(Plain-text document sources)
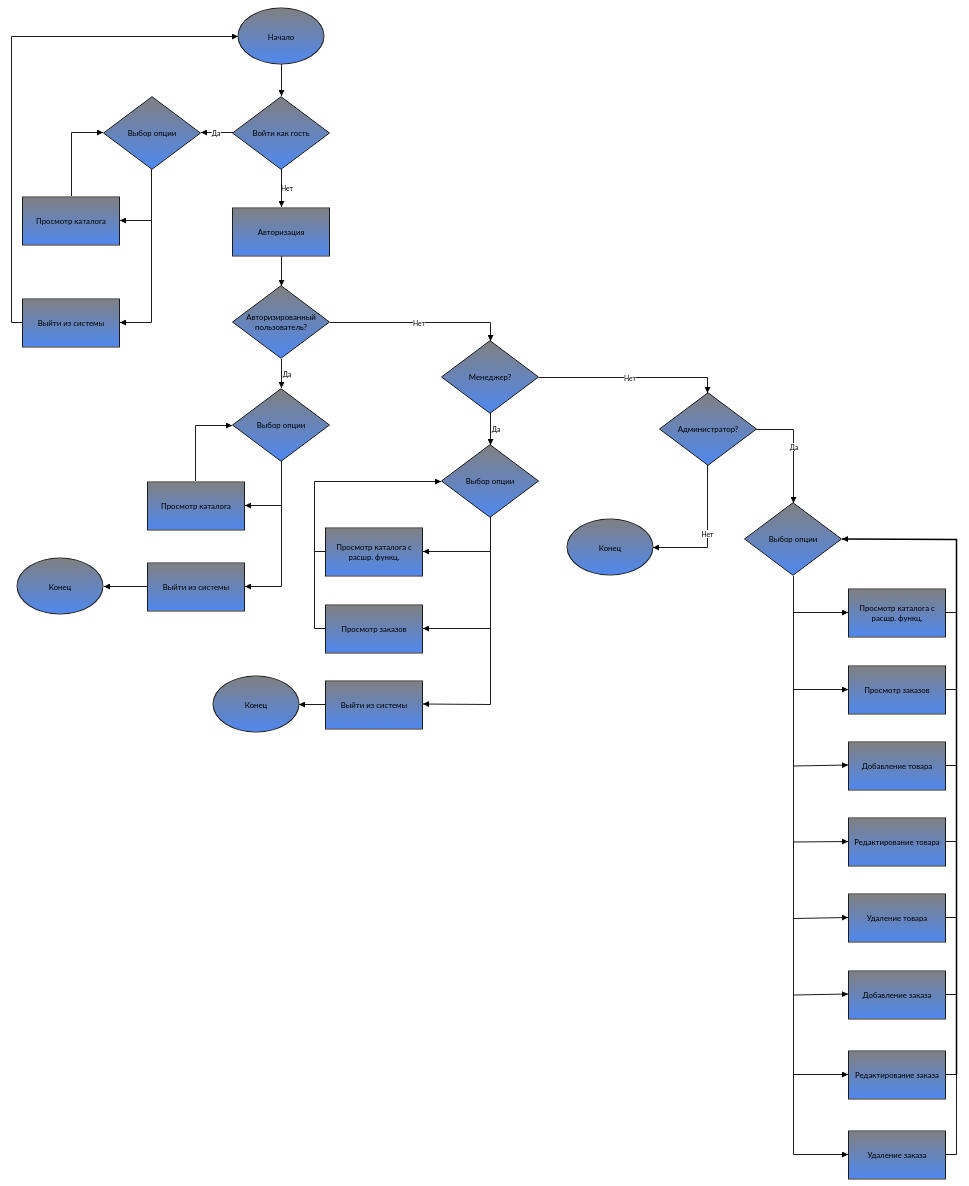
<!DOCTYPE html>
<html lang="ru">
<head>
<meta charset="utf-8">
<title>Блок-схема входа и выбора опций</title>
<style>
:root {
  --paper: #ffffff;
  --ink: #000000;
  --line: #1c1c1c;
  --fill-top: #808080;
  --fill-bottom: #4f88f0;
}
* { box-sizing: border-box; }
html, body { margin: 0; background: var(--paper); }
body { width: 969px; height: 1186px; overflow: hidden; }
.flowchart {
  position: relative; width: 969px; height: 1186px; overflow: hidden;
  color: var(--ink);
  font: 7.8px/10px Lato, "Open Sans", sans-serif;
}
.connectors { position: absolute; left: 0; top: 0; fill: none; stroke: var(--line); stroke-width: 1; }
.connectors .flow { marker-end: url(#arrow); }
.connectors .return { stroke-width: 1.5; stroke: var(--ink); }
.arrowhead { fill: var(--ink); stroke: none; }
.node {
  position: absolute; left: var(--x); top: var(--y);
  transform: translate(-50%, -50%);
  display: flex; align-items: center; justify-content: center;
  text-align: center; white-space: nowrap;
}
.process, .terminal {
  border: 1px solid var(--line);
  background: linear-gradient(var(--fill-top), var(--fill-bottom)) border-box;
}
.process { width: 98px; height: 49px; }
.terminal { width: 87px; height: 57px; border-radius: 50%; }
.decision { width: 98px; height: 74px; }
.decision svg { position: absolute; left: 0; top: 0; }
.decision span { position: relative; }
.diamond { fill: url(#node-fill); stroke: var(--line); stroke-width: 1; }
.stop-top { stop-color: var(--fill-top); }
.stop-bottom { stop-color: var(--fill-bottom); }
.answer {
  position: absolute; left: var(--x); top: var(--y);
  transform: translate(-50%, -50%);
  background: var(--paper); font-size: 6.8px; line-height: 8px;
}
.beside { background: none; }
</style>
</head>
<body>
<main class="flowchart">
  <svg class="connectors" width="969" height="1186" viewBox="0 0 969 1186" aria-hidden="true">
    <defs>
      <linearGradient id="node-fill" x1="0" y1="0" x2="0" y2="1">
        <stop class="stop-top" offset="0"/>
        <stop class="stop-bottom" offset="1"/>
      </linearGradient>
      <marker id="arrow" markerUnits="userSpaceOnUse" markerWidth="6" markerHeight="6" refX="6" refY="3" orient="auto">
        <polygon class="arrowhead" points="0,0 6,3 0,6"/>
      </marker>
      <polygon id="diamond" class="diamond" points="49,0.7 97.5,37 49,73.3 0.5,37"/>
    </defs>

    <g id="guest-flow">
      <path class="flow" d="M281.5 64V96"/>
      <path class="flow" d="M233 132.5H201"/>
      <path class="flow" d="M281.5 169V207"/>
      <path class="flow" d="M151.5 169V322.5H120"/>
      <path class="flow" d="M151.5 220.5H120"/>
      <path class="flow" d="M71.5 196V132.5H103"/>
      <path class="flow" d="M22 322.5H11.5V36.5H238"/>
    </g>

    <g id="user-flow">
      <path class="flow" d="M281.5 256V286"/>
      <path class="flow" d="M281.5 359V388"/>
      <path class="flow" d="M281.5 461V586.5H245"/>
      <path class="flow" d="M281.5 505.5H245"/>
      <path class="flow" d="M195.5 481V425.5H232"/>
      <path class="flow" d="M147 586.5H104"/>
    </g>

    <g id="manager-flow">
      <path class="flow" d="M330 322.5H490.5V341"/>
      <path class="flow" d="M490.5 413V445"/>
      <path class="flow" d="M490.5 517V704.5L423 704"/>
      <path class="flow" d="M490.5 551.5H423"/>
      <path class="flow" d="M490.5 628.5H423"/>
      <path d="M325 551.5H314.5"/>
      <path class="flow" d="M325 628.5H314.5V481.5H441"/>
      <path class="flow" d="M325 704.5H299"/>
    </g>

    <g id="admin-flow">
      <path class="flow" d="M539 377.5H707.5V393"/>
      <path class="flow" d="M707.5 465V547.5H653"/>
      <path class="flow" d="M756 429.5H793.5V503"/>
      <path class="flow" d="M793.5 576V1154.5H848"/>
      <path class="flow" d="M793.5 612.5H848"/>
      <path class="flow" d="M793.5 689.5H848"/>
      <path class="flow" d="M793.5 766L848 765"/>
      <path class="flow" d="M793.5 842L848 841.5"/>
      <path class="flow" d="M793.5 918.5L848 917.5"/>
      <path class="flow" d="M793.5 995L848 994"/>
      <path class="flow" d="M793.5 1074.5H848"/>
      <path d="M946 612.5H956M946 689.5H956M946 765.5H956M946 841.5H956M946 917.5H956M946 994.5H956M946 1074.5H956M946 1154.5H956.5V1074"/>
      <path class="flow return" d="M956.5 1074V539.5L842 539"/>
    </g>
  </svg>

  <section aria-label="Гость">
    <div class="node terminal" style="--x:281px;--y:36px">Начало</div>
    <div class="node decision" style="--x:281px;--y:133px"><svg width="98" height="74"><use href="#diamond"/></svg><span>Войти как гость</span></div>
    <div class="node decision" style="--x:152px;--y:133px"><svg width="98" height="74"><use href="#diamond"/></svg><span>Выбор опции</span></div>
    <div class="node process" style="--x:71px;--y:220.5px">Просмотр каталога</div>
    <div class="node process" style="--x:71px;--y:322.5px">Выйти из системы</div>
    <span class="answer" style="--x:216px;--y:133px">Да</span>
    <span class="answer beside" style="--x:287px;--y:188px">Нет</span>
  </section>

  <section aria-label="Пользователь">
    <div class="node process" style="--x:281px;--y:231.5px">Авторизация</div>
    <div class="node decision" style="--x:281px;--y:322px"><svg width="98" height="74"><use href="#diamond"/></svg><span>Авторизированный<br>пользователь?</span></div>
    <div class="node decision" style="--x:281px;--y:425px"><svg width="98" height="74"><use href="#diamond"/></svg><span>Выбор опции</span></div>
    <div class="node process" style="--x:196px;--y:505.5px">Просмотр каталога</div>
    <div class="node process" style="--x:196px;--y:586.5px">Выйти из системы</div>
    <div class="node terminal" style="--x:60px;--y:586px">Конец</div>
    <span class="answer beside" style="--x:287px;--y:374px">Да</span>
    <span class="answer" style="--x:419px;--y:323px">Нет</span>
  </section>

  <section aria-label="Менеджер">
    <div class="node decision" style="--x:490px;--y:377px"><svg width="98" height="74"><use href="#diamond"/></svg><span>Менеджер?</span></div>
    <div class="node decision" style="--x:490px;--y:481px"><svg width="98" height="74"><use href="#diamond"/></svg><span>Выбор опции</span></div>
    <div class="node process" style="--x:374px;--y:551.5px">Просмотр каталога с<br>расшр. функц.</div>
    <div class="node process" style="--x:374px;--y:628.5px">Просмотр заказов</div>
    <div class="node process" style="--x:374px;--y:704.5px">Выйти из системы</div>
    <div class="node terminal" style="--x:256px;--y:704px">Конец</div>
    <span class="answer beside" style="--x:496px;--y:429px">Да</span>
    <span class="answer" style="--x:630px;--y:378px">Нет</span>
  </section>

  <section aria-label="Администратор">
    <div class="node decision" style="--x:708px;--y:429px"><svg width="98" height="74"><use href="#diamond"/></svg><span>Администратор?</span></div>
    <div class="node terminal" style="--x:610px;--y:547px">Конец</div>
    <div class="node decision" style="--x:793px;--y:539px"><svg width="98" height="74"><use href="#diamond"/></svg><span>Выбор опции</span></div>
    <div class="node process" style="--x:897px;--y:612.5px">Просмотр каталога с<br>расшр. функц.</div>
    <div class="node process" style="--x:897px;--y:689.5px">Просмотр заказов</div>
    <div class="node process" style="--x:897px;--y:765.5px">Добавление товара</div>
    <div class="node process" style="--x:897px;--y:841.5px">Редактирование товара</div>
    <div class="node process" style="--x:897px;--y:917.5px">Удаление товара</div>
    <div class="node process" style="--x:897px;--y:994.5px">Добавление заказа</div>
    <div class="node process" style="--x:897px;--y:1074.5px">Редактирование заказа</div>
    <div class="node process" style="--x:897px;--y:1154.5px">Удаление заказа</div>
    <span class="answer" style="--x:707.5px;--y:534px">Нет</span>
    <span class="answer" style="--x:794px;--y:447px">Да</span>
  </section>
</main>
</body>
</html>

Work instruction:
From the opening line of the entries, copy each line exactly until the line with "</linearGradient>", which is copied as well; leave out pictures.

Exercise output:
<!DOCTYPE html>
<html lang="ru">
<head>
<meta charset="utf-8">
<title>Блок-схема входа и выбора опций</title>
<style>
:root {
  --paper: #ffffff;
  --ink: #000000;
  --line: #1c1c1c;
  --fill-top: #808080;
  --fill-bottom: #4f88f0;
}
* { box-sizing: border-box; }
html, body { margin: 0; background: var(--paper); }
body { width: 969px; height: 1186px; overflow: hidden; }
.flowchart {
  position: relative; width: 969px; height: 1186px; overflow: hidden;
  color: var(--ink);
  font: 7.8px/10px Lato, "Open Sans", sans-serif;
}
.connectors { position: absolute; left: 0; top: 0; fill: none; stroke: var(--line); stroke-width: 1; }
.connectors .flow { marker-end: url(#arrow); }
.connectors .return { stroke-width: 1.5; stroke: var(--ink); }
.arrowhead { fill: var(--ink); stroke: none; }
.node {
  position: absolute; left: var(--x); top: var(--y);
  transform: translate(-50%, -50%);
  display: flex; align-items: center; justify-content: center;
  text-align: center; white-space: nowrap;
}
.process, .terminal {
  border: 1px solid var(--line);
  background: linear-gradient(var(--fill-top), var(--fill-bottom)) border-box;
}
.process { width: 98px; height: 49px; }
.terminal { width: 87px; height: 57px; border-radius: 50%; }
.decision { width: 98px; height: 74px; }
.decision svg { position: absolute; left: 0; top: 0; }
.decision span { position: relative; }
.diamond { fill: url(#node-fill); stroke: var(--line); stroke-width: 1; }
.stop-top { stop-color: var(--fill-top); }
.stop-bottom { stop-color: var(--fill-bottom); }
.answer {
  position: absolute; left: var(--x); top: var(--y);
  transform: translate(-50%, -50%);
  background: var(--paper); font-size: 6.8px; line-height: 8px;
}
.beside { background: none; }
</style>
</head>
<body>
<main class="flowchart">
  <svg class="connectors" width="969" height="1186" viewBox="0 0 969 1186" aria-hidden="true">
    <defs>
      <linearGradient id="node-fill" x1="0" y1="0" x2="0" y2="1">
        <stop class="stop-top" offset="0"/>
        <stop class="stop-bottom" offset="1"/>
      </linearGradient>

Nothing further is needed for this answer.